- Eye infection
- What Is Yellow Discharge From an Eye?
- When to See the Doctor
Your eyes, like every other organ in your body, can become infected by bacteria, fungus, or viruses. When an infection happens, your eyes react in various ways as your body tries to fight it. Mucus, pus, or other types of discharge can leak from your eye. Sometimes, the discharge is yellow.
Learn what causes your eyes to discharge yellow mucus, how to recognize it, and what doctors do to treat it.
What Is yellow discharge from an eye?
Symptoms of eye infection
Yellow discharge is a symptom of conjunctivitis. If you have an eye infection, you’ll see a variety of symptoms. There are several types of eye infections, with symptoms that are similar to each other. You might experience:

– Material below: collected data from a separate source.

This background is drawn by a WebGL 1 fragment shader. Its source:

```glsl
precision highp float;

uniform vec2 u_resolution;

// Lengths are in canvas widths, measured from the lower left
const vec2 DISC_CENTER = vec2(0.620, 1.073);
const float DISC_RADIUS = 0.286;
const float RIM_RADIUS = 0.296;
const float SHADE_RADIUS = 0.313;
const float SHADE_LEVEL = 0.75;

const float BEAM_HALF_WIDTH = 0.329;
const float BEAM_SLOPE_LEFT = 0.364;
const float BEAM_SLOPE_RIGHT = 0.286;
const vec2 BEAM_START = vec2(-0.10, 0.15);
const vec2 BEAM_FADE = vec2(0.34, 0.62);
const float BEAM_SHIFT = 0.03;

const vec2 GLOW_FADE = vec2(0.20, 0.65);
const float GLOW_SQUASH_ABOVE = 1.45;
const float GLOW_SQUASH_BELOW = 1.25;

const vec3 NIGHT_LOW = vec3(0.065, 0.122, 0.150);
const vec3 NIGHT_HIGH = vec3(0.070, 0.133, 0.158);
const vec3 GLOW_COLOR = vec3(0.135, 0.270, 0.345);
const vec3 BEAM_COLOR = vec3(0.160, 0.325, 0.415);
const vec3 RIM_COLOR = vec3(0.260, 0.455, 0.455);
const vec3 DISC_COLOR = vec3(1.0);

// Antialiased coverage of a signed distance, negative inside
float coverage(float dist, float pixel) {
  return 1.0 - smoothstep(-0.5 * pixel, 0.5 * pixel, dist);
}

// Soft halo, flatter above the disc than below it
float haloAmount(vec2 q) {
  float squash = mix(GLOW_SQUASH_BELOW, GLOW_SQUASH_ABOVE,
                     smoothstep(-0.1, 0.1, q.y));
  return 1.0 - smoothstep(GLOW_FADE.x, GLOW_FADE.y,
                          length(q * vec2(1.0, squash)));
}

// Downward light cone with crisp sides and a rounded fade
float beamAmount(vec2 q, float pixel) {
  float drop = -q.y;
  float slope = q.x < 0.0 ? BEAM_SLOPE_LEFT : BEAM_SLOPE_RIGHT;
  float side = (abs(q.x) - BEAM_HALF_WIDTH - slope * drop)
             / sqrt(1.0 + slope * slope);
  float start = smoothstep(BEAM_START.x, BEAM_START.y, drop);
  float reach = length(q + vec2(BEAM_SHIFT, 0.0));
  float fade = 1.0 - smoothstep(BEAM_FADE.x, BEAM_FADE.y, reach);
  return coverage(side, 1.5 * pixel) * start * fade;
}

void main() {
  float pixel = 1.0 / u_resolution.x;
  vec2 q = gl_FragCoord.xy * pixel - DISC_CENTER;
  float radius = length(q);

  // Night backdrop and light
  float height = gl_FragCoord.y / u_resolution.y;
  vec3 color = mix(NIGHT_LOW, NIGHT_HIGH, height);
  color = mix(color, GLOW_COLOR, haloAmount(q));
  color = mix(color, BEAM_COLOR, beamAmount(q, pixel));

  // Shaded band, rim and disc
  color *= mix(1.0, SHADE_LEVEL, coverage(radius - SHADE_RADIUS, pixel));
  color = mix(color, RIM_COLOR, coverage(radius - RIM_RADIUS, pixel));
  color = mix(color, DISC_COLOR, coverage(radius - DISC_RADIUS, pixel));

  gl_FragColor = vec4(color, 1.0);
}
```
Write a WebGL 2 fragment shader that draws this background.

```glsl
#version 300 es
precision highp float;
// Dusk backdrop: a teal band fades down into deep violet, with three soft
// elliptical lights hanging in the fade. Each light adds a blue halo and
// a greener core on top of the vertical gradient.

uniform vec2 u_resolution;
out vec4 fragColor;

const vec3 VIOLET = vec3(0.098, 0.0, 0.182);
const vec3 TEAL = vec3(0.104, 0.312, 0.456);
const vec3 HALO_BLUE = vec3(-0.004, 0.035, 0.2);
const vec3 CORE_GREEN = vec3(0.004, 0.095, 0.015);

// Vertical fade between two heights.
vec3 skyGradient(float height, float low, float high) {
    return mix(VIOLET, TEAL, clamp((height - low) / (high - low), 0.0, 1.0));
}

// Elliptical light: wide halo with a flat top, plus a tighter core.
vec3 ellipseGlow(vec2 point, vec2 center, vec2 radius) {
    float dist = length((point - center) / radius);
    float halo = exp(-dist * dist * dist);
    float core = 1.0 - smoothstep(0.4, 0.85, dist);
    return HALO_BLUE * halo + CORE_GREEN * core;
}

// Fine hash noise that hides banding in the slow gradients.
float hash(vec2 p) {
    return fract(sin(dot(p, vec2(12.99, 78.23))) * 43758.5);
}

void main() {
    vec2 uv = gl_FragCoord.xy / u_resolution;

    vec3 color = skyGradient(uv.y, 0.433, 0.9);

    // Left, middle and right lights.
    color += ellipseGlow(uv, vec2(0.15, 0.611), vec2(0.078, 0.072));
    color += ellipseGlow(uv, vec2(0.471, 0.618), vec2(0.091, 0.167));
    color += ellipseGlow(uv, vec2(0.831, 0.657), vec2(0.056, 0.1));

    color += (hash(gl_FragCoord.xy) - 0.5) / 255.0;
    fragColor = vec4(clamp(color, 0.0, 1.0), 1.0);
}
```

Types of eye infections
There are three types of eye infections. Viruses cause viral eye infections and are contagious. Bacteria can get into your eyes and cause infections and are very contagious. Allergies can cause a third type of eye infection and are not contagious.
Causes of yellow discharge
When an infection is in an eye, the transparent layer in the eye called the conjunctiva becomes irritated. The eye can feel dry, scratched, or as if there is something in it, so the tear ducts begin to release more tears.
Your body sends white blood cells to the eye to begin fighting the infection. As the white blood cells kill the bacteria — or the bacteria kill white blood cells — pus forms from the tears, dead cells, and dead bacteria.
The discharge can happen when you’re awake or asleep. If you’re awake, you’ll notice it on the corner of your eyes or your eyelashes after you blink. If you’re sleeping, you usually wake up with dried discharge on your eyelashes and in the corners of your eyes. If this happens, you may not be able to open your eyes because the crusty discharge is holding the eyelashes together.
There are many causes of eye irritations that can lead to infections. Some of them are:
- Chemicals in your eyes
- Contact lenses that are worn too long
- Something in your eye that irritates it
- Fungi that get into your eye
- Parasites and amoebas
When to see the doctor for yellow discharge
Yellow discharge means you have an eye infection. If the infection is viral or due to allergies, it will usually go away by itself. If bacteria have caused it, the infection needs to be treated by a doctor because it can lead to a more severe infection or eye damage. Still, you can’t tell which one you have, so a doctor needs to diagnose it.
Diagnosing an eye infection
When you see your doctor, they will ask you questions about your medical history, looking for allergies, immunodeficiencies, or a history of infections. They will ask about the circumstances that lead up to the infection and are likely to look into your eye with bright light and magnification to evaluate your eye and check your vision.
If necessary, doctors can take a sample of the discharge to have it tested. The tests tell them what caused it and help them determine a course of treatment.
Treatments for yellow discharge
If allergies cause your eye infection, the doctor will most likely try to flush the irritating cause from your eye. Sometimes, they might give you eye drops to keep the fluid running through your eyes to help flush them.
If needed, they can provide you with nonsteroidal anti-inflammatory medication or prescribe cool compresses for the inflammation. An antihistamine might be prescribed to reduce the histamines the body produces — which cause the itching.
For a bacterial eye infection, you have to receive a regimen of antibiotics to kill the infection. Doctors will usually prescribe antibiotic eye drops or ointments you put in your eye. You might see improvement after a few days, but you’ll likely be prescribed a full week of antibiotics, and it’s important to complete the entire regimen.
If you’ve accidentally gotten chemicals in your eyes, such as some household cleaners, they can cause irritation and discharge as well. It is critical to flush your eyes thoroughly with water and immediately go to the emergency room if this happens. Many chemicals can cause eye damage and need to be appropriately treated to prevent it.
Health Solutions From Our Sponsors
American Academy of Ophthalmology: "Inflammation."
American Optometric Association: "Conjunctivitis (pink eye)."
Centers for Disease Control and Prevention: "Conjunctivitis (Pink Eye): Causes."
National Center for Biotechnology Information: "Viral Conjunctivitis."